Local people in Baosici and NGO Eko Boka appealed to the authorities to protect palastura (Pinna Nobilis) the biggest Mediterranean shell that “returned” to the coastal area on the Herceg Novi Riviera.
Palastura, which is noticed near the swimming pool, is a Mediterranean endemic and is highly endangered due to pollution of the sea, anchored ships, shoreline modification, marina construction, and it often happens that people who dive carry the shells home as a souvenir.
Eco Boka (Ecological Society of Boka Kotorska) addressed a letter to the Institute of Biology of the Sea in Kotor, dr Vesna Macic, who deals with the undersea flora, to visit the location in Baosici where the palastures were observed, and that in order to protect this marine sessile community (which firmly gathers at one place), initiates the necessary procedure for registering the community and its mapping.
They explain that due to the “increasing usurpation of the shore and the formation of artificial beaches, irreparable damage is inflicted to the submarine flora and fauna” and that therefore we should protect a rare, legally endangered species, which completely disappeared from the Herceg Novi Bay area and then re-formed in Baosici, but also in other parts of the coast.
Dr Macic noted that the existence of palastura (Pinna Nobilis) species protected by national legislation was established several meters from the coast – a decision on placing them under the protection of specific plant and animal species, as well as according to Barcelona Convention.
Dr Macic found that the seabed near the
small pebble beach has unfavorable conditions for vagile (mobile)
organisms that no longer find suitable ecological conditions for their
nutrition, propagation and hiding from predators in such locations.
Also, in this part of the aquatorium, she encountered exotic plant submarine species, some of which, besides palastura, are still protected by law. She also noted a relatively dense settlement of brown algae Cystoseira barbata which is protected according to Barcelona Convention.
“This species is protected because it is a builder of coastal biocoenoses that can be compared to forests on land. In the spring and summer period, when it is the maximum growth of this algae, its talus can be as long as more than a dozen centimeters, in addition to creating organic substance and enriching water with oxygen, they are also a favorable habitat for many other organisms, especially for young crabs and fish.
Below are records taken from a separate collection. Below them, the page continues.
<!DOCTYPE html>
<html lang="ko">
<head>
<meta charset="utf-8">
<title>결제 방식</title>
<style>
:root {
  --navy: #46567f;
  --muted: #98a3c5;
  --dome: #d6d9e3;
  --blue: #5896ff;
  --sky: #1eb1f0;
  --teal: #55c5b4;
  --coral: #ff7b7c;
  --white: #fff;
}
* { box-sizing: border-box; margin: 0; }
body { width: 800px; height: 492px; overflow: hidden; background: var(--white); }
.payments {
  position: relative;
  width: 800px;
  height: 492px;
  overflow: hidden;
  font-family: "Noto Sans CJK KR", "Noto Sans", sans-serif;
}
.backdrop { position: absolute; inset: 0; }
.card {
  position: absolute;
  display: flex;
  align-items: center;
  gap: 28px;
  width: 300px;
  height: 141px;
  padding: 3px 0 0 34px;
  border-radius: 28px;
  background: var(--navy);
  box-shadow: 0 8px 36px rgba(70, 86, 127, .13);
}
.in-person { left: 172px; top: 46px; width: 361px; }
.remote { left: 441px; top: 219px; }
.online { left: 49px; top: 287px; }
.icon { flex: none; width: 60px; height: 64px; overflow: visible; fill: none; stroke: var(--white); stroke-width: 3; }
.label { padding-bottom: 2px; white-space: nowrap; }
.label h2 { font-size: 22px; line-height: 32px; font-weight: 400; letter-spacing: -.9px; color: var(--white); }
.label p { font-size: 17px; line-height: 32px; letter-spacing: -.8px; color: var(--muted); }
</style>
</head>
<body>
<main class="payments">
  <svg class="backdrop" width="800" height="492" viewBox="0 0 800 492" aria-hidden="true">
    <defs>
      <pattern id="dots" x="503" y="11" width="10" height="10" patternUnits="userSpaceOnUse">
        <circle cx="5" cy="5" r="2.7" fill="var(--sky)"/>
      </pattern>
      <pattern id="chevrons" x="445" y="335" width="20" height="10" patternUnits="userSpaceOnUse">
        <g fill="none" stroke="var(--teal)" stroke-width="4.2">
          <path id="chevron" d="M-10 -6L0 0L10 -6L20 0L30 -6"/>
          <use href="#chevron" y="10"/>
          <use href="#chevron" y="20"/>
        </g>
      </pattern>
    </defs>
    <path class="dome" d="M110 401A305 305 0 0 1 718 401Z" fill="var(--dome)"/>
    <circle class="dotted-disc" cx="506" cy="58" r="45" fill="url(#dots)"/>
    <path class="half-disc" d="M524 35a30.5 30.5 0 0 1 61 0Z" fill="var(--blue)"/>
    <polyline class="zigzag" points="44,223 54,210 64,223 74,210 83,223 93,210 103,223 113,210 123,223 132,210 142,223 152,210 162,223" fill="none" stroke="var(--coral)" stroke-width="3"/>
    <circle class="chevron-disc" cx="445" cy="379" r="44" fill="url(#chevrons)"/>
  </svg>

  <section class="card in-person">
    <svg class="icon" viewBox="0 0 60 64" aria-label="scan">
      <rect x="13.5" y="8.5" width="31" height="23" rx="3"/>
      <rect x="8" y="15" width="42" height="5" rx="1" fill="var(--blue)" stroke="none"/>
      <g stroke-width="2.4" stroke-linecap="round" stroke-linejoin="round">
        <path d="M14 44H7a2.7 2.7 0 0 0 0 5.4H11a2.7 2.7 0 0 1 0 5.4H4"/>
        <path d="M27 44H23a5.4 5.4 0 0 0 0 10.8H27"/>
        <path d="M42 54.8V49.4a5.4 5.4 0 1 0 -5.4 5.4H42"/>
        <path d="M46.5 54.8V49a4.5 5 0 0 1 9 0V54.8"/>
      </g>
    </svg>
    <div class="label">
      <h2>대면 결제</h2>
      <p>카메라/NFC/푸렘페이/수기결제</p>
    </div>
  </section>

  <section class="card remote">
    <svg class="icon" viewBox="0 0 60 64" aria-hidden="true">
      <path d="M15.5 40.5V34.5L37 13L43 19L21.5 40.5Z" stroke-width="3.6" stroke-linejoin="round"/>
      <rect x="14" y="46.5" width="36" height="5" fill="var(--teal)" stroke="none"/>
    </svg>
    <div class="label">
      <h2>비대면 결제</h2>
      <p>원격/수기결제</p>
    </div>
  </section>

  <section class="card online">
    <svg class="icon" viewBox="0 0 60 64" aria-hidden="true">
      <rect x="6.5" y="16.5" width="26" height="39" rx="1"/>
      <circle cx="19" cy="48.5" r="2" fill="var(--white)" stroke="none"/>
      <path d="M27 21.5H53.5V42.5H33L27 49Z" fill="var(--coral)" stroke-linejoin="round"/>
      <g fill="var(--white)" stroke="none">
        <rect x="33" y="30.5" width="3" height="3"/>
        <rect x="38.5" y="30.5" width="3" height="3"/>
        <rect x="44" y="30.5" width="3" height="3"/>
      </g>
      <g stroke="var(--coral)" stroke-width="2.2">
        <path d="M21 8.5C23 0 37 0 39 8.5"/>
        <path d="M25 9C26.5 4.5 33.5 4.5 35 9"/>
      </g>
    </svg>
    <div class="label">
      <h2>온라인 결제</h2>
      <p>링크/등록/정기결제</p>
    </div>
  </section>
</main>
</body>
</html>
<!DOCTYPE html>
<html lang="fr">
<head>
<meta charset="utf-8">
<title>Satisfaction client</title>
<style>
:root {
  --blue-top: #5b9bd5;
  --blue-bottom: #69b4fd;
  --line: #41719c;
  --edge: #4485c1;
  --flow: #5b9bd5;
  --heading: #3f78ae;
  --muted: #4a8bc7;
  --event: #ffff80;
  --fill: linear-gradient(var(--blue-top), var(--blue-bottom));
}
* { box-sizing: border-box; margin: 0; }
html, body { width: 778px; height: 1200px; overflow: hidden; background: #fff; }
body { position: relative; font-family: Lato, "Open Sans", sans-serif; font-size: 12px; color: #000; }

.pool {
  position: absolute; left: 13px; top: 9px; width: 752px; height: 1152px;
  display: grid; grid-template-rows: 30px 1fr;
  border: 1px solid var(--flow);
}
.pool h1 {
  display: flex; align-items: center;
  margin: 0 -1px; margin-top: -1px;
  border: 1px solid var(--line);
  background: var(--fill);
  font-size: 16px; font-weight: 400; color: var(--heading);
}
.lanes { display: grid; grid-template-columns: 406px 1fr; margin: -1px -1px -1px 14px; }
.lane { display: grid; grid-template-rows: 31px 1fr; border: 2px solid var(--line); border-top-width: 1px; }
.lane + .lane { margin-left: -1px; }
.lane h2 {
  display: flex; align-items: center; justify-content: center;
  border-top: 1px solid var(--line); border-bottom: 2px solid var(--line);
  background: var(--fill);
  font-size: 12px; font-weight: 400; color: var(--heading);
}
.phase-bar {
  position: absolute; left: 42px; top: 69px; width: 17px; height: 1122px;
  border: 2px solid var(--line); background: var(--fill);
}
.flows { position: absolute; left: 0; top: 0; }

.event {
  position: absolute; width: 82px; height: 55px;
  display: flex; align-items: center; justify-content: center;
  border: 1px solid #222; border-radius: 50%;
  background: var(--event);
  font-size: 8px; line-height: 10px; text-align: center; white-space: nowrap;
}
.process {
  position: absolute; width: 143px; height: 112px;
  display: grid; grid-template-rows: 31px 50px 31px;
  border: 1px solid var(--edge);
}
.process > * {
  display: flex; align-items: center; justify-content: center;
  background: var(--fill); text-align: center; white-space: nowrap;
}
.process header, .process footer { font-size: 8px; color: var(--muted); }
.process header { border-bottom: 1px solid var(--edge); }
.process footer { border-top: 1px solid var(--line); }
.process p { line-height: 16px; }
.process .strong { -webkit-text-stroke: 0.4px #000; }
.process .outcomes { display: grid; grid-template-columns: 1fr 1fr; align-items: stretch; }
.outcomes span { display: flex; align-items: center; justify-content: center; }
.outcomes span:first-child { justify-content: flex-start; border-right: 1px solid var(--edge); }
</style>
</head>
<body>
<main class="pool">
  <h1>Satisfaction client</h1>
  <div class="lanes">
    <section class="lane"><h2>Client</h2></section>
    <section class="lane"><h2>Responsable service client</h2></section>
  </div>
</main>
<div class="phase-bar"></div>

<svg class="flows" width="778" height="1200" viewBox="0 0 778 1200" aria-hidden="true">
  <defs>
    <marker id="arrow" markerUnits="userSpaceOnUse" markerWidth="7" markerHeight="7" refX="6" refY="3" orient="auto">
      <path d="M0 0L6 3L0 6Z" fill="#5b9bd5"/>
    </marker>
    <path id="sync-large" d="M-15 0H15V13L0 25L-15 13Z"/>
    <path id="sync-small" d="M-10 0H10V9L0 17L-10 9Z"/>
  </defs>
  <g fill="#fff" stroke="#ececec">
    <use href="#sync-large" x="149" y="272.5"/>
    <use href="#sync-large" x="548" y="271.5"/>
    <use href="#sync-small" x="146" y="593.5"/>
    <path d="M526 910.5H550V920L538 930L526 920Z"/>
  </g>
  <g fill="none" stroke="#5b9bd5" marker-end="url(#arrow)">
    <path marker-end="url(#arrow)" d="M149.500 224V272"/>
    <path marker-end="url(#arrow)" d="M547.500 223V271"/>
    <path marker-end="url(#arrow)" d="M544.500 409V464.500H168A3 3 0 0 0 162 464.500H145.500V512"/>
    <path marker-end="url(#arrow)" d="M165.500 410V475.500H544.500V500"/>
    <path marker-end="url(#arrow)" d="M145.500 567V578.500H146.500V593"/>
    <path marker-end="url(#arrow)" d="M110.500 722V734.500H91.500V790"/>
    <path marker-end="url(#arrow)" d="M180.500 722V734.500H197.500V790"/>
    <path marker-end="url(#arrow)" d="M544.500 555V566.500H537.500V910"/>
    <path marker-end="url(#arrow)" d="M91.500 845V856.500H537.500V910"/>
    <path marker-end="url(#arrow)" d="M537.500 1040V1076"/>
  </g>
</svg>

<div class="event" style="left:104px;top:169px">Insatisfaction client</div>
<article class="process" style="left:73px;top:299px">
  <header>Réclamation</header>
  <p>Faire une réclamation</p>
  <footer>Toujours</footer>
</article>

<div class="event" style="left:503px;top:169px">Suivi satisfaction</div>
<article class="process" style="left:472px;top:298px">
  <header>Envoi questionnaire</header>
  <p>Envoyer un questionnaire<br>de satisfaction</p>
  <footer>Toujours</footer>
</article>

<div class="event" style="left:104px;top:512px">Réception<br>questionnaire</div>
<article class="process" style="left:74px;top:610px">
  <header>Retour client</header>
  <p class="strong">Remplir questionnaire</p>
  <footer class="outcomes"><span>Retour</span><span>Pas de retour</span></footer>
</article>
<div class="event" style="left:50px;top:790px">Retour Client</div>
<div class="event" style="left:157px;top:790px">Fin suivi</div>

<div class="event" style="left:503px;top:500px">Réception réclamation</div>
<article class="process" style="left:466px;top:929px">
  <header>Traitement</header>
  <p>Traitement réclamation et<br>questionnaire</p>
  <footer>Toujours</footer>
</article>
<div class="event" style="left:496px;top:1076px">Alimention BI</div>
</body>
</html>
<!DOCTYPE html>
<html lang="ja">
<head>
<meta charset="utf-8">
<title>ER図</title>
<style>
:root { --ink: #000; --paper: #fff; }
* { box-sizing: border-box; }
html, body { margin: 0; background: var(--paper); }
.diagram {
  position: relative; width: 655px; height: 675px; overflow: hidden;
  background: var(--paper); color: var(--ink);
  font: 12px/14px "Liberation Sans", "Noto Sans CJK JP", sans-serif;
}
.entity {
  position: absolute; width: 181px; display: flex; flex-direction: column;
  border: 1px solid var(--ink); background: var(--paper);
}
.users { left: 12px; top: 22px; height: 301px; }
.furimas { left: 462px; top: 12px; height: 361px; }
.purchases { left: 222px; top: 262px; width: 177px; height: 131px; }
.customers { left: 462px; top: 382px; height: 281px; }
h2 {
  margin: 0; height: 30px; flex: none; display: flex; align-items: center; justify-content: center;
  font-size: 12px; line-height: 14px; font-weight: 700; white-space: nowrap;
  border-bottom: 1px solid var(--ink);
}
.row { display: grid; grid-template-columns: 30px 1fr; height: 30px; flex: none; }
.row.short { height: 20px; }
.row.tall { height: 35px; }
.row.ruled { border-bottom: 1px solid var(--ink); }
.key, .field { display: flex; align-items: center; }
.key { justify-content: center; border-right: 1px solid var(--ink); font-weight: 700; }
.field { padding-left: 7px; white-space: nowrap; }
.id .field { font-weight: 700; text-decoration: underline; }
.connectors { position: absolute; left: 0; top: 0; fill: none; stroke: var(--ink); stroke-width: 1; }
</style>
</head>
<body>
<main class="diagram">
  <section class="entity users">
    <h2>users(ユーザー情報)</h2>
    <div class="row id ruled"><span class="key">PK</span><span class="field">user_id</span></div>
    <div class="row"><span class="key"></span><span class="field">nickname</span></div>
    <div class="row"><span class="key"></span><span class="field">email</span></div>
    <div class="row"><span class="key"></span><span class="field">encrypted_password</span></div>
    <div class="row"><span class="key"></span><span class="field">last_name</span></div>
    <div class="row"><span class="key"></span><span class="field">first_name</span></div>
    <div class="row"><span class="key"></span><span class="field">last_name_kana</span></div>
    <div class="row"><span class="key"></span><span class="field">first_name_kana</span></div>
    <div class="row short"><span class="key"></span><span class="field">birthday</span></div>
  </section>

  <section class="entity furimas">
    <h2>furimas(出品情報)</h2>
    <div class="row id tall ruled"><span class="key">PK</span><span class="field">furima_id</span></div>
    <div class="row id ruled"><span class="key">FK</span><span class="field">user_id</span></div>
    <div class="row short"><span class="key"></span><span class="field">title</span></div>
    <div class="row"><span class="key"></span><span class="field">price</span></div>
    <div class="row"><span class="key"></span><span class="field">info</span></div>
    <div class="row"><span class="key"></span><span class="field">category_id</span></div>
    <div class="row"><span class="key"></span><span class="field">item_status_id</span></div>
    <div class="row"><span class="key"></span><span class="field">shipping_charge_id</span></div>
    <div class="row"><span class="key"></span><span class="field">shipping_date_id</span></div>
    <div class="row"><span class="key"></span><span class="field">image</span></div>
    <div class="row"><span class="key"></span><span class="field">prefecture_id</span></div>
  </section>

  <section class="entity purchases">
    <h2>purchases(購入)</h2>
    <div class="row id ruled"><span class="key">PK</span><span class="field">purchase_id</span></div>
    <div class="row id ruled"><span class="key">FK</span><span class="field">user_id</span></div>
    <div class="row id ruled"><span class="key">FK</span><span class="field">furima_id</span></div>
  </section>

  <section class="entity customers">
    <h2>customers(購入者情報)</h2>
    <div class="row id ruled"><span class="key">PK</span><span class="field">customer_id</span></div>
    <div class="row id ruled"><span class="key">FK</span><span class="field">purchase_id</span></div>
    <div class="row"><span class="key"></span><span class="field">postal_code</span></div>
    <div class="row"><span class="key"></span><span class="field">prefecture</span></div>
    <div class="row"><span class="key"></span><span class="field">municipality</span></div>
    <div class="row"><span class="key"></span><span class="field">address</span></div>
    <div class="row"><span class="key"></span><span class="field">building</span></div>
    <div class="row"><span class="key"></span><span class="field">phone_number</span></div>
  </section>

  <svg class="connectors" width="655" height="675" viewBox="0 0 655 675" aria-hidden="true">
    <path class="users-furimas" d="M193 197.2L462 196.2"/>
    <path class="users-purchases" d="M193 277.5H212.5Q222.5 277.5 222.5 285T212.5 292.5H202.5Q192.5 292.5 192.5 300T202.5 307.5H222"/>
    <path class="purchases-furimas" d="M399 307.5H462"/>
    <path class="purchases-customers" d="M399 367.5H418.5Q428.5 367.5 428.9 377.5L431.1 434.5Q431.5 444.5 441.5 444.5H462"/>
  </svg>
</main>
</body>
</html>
Unfortunately, this species (like many others) is endangered because it inhabits small depths and is therefore often under the direct influence of man due to the construction of infrastructure on the coast or the wastewater discharges,” Dr Macic said.
She also warned that all works near this location should be carefully carried out as this alga is located very close to the coast.
According to the same legal documents, there is also a sea cucumber (Holothuria tubulosa) that is found on this site.
“With a more detailed survey of the subject location it is possible to determine the presence of some other protected species, but it certainly can be concluded that this is one of the few locations in the Herceg Novi municipality which is still not significantly degraded (dredged or paved), and it should remain as such,” Dr Macic said.